The Com­mis­sion’s hard-line accom­pa­nied direct accu­sa­tions that Greece has not com­plied with EU CAP reg­u­la­tions, and stiff penal­ties for what it called repeat offend­ing.”

Greece, has acknowl­edged the exis­tence of some dis­crep­an­cies, how­ever it claimed that the case described by the Com­mis­sion was not entirely accu­rate. As for the cost of tech­ni­cal infra­struc­ture, Greece sug­gested that a large part of the cost was cov­ered by the farm­ers them­selves.

The Court order did not accept any of the argu­ments made by Greece. Instead, the coun­try will see approx­i­mately $320 mil­lion of its CAP financ­ing go to bal­ance the over-fund­ing.

Some ana­lysts believe that Greece might have stood a slight chance if it had taken some cor­rec­tive actions after the ear­lier deci­sion of the Com­mis­sion.

Greece used an ex-ante argu­men­tum” approach try­ing to jus­tify what was already ver­i­fied by the Com­mis­sion as anom­alies. They had the oppor­tu­nity to estab­lish a reli­able sys­tem and prove ex-post their case – after the deci­sion of the Com­mis­sion.
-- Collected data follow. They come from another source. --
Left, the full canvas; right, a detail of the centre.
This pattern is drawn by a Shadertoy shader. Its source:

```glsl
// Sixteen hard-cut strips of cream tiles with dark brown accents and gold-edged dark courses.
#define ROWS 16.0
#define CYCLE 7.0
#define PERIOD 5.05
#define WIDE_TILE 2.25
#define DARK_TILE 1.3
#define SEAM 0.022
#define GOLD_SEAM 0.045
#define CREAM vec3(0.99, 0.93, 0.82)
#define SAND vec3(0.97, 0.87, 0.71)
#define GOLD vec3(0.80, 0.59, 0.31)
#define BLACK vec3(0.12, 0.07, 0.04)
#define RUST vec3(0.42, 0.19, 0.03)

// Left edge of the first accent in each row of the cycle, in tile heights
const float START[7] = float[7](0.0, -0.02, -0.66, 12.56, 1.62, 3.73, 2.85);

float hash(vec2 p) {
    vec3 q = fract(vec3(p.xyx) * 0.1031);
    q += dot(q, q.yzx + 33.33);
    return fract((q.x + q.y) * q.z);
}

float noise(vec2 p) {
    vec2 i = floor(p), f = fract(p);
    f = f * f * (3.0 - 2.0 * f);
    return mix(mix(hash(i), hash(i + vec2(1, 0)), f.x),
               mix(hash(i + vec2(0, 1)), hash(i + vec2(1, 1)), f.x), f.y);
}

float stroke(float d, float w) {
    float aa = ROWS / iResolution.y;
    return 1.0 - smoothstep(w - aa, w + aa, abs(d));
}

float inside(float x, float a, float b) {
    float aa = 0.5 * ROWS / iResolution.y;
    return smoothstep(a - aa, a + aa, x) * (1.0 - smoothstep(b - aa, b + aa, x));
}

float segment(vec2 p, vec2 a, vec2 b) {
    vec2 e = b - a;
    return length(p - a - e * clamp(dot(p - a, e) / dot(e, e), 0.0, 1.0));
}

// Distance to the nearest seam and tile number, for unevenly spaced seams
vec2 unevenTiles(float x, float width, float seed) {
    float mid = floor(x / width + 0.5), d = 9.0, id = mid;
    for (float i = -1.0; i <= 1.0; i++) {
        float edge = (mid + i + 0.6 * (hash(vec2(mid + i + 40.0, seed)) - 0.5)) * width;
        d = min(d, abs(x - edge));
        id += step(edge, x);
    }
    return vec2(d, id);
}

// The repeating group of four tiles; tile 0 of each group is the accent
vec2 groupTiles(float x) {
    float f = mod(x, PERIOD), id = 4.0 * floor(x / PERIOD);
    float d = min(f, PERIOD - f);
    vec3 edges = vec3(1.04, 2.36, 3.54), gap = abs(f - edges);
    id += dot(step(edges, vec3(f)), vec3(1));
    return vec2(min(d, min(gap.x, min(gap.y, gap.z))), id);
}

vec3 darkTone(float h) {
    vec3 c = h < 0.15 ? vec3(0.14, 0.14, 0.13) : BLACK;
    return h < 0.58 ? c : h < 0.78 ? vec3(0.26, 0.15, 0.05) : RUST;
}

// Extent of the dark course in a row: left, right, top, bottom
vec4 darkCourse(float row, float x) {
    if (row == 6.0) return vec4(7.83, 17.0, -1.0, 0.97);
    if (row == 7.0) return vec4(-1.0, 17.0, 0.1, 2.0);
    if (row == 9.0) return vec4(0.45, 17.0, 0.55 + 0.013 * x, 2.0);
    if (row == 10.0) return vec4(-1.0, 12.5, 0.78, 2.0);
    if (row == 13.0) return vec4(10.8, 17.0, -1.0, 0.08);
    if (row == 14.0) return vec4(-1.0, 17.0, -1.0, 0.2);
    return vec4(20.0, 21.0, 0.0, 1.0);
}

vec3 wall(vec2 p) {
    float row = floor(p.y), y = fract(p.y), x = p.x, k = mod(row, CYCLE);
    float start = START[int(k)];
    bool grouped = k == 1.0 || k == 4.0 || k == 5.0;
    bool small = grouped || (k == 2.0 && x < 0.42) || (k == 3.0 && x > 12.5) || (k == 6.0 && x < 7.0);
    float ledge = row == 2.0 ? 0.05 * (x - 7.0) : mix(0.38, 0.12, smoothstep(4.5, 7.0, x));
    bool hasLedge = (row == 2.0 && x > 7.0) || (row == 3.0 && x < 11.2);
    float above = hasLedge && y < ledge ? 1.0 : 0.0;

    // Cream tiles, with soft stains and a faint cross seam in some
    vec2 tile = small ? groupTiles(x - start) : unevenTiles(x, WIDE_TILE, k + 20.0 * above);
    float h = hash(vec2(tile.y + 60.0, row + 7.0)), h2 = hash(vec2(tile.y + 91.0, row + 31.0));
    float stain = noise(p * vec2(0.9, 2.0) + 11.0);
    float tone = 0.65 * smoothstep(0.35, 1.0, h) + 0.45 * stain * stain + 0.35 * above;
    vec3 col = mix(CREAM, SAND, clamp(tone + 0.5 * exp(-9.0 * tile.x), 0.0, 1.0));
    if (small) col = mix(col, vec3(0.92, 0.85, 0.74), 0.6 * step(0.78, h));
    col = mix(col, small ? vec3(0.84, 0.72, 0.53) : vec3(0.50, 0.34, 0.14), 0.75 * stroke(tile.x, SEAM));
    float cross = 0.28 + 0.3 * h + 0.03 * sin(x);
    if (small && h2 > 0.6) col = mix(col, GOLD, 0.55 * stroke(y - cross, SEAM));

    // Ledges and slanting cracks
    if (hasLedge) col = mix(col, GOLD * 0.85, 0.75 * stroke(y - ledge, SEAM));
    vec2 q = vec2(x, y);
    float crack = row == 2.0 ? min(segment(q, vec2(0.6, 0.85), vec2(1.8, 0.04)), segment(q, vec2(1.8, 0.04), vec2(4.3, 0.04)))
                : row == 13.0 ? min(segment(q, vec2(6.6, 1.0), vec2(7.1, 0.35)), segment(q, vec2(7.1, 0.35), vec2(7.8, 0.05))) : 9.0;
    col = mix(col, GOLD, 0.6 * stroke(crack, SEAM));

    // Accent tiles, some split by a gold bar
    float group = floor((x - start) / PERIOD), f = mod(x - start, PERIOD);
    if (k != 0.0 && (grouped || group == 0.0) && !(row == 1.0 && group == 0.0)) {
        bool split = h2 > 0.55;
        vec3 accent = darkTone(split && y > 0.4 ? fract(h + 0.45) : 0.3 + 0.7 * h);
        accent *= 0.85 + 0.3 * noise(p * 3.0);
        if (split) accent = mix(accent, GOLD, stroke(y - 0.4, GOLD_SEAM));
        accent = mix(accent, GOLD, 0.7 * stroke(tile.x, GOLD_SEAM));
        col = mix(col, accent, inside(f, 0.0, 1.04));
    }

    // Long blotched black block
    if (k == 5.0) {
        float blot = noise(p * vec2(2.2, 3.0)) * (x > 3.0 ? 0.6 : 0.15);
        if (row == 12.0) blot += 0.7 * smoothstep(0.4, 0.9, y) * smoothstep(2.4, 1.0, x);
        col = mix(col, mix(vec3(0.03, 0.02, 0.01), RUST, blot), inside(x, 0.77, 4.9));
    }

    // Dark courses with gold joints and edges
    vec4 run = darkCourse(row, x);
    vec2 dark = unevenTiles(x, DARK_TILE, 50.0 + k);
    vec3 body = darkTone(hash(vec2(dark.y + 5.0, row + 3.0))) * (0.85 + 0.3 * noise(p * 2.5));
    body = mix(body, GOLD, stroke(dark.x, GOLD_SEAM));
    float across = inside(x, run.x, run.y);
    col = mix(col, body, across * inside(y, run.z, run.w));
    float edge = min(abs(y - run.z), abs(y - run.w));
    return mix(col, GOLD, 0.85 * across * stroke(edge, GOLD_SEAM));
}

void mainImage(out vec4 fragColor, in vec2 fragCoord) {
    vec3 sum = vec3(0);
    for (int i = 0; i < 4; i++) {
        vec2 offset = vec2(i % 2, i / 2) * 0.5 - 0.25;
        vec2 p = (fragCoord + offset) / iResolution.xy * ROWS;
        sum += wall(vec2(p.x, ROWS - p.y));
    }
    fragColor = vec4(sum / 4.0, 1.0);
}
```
Greece could have proved that even with a reli­able sys­tem its financ­ing would be at the same level,” one ana­lyst said.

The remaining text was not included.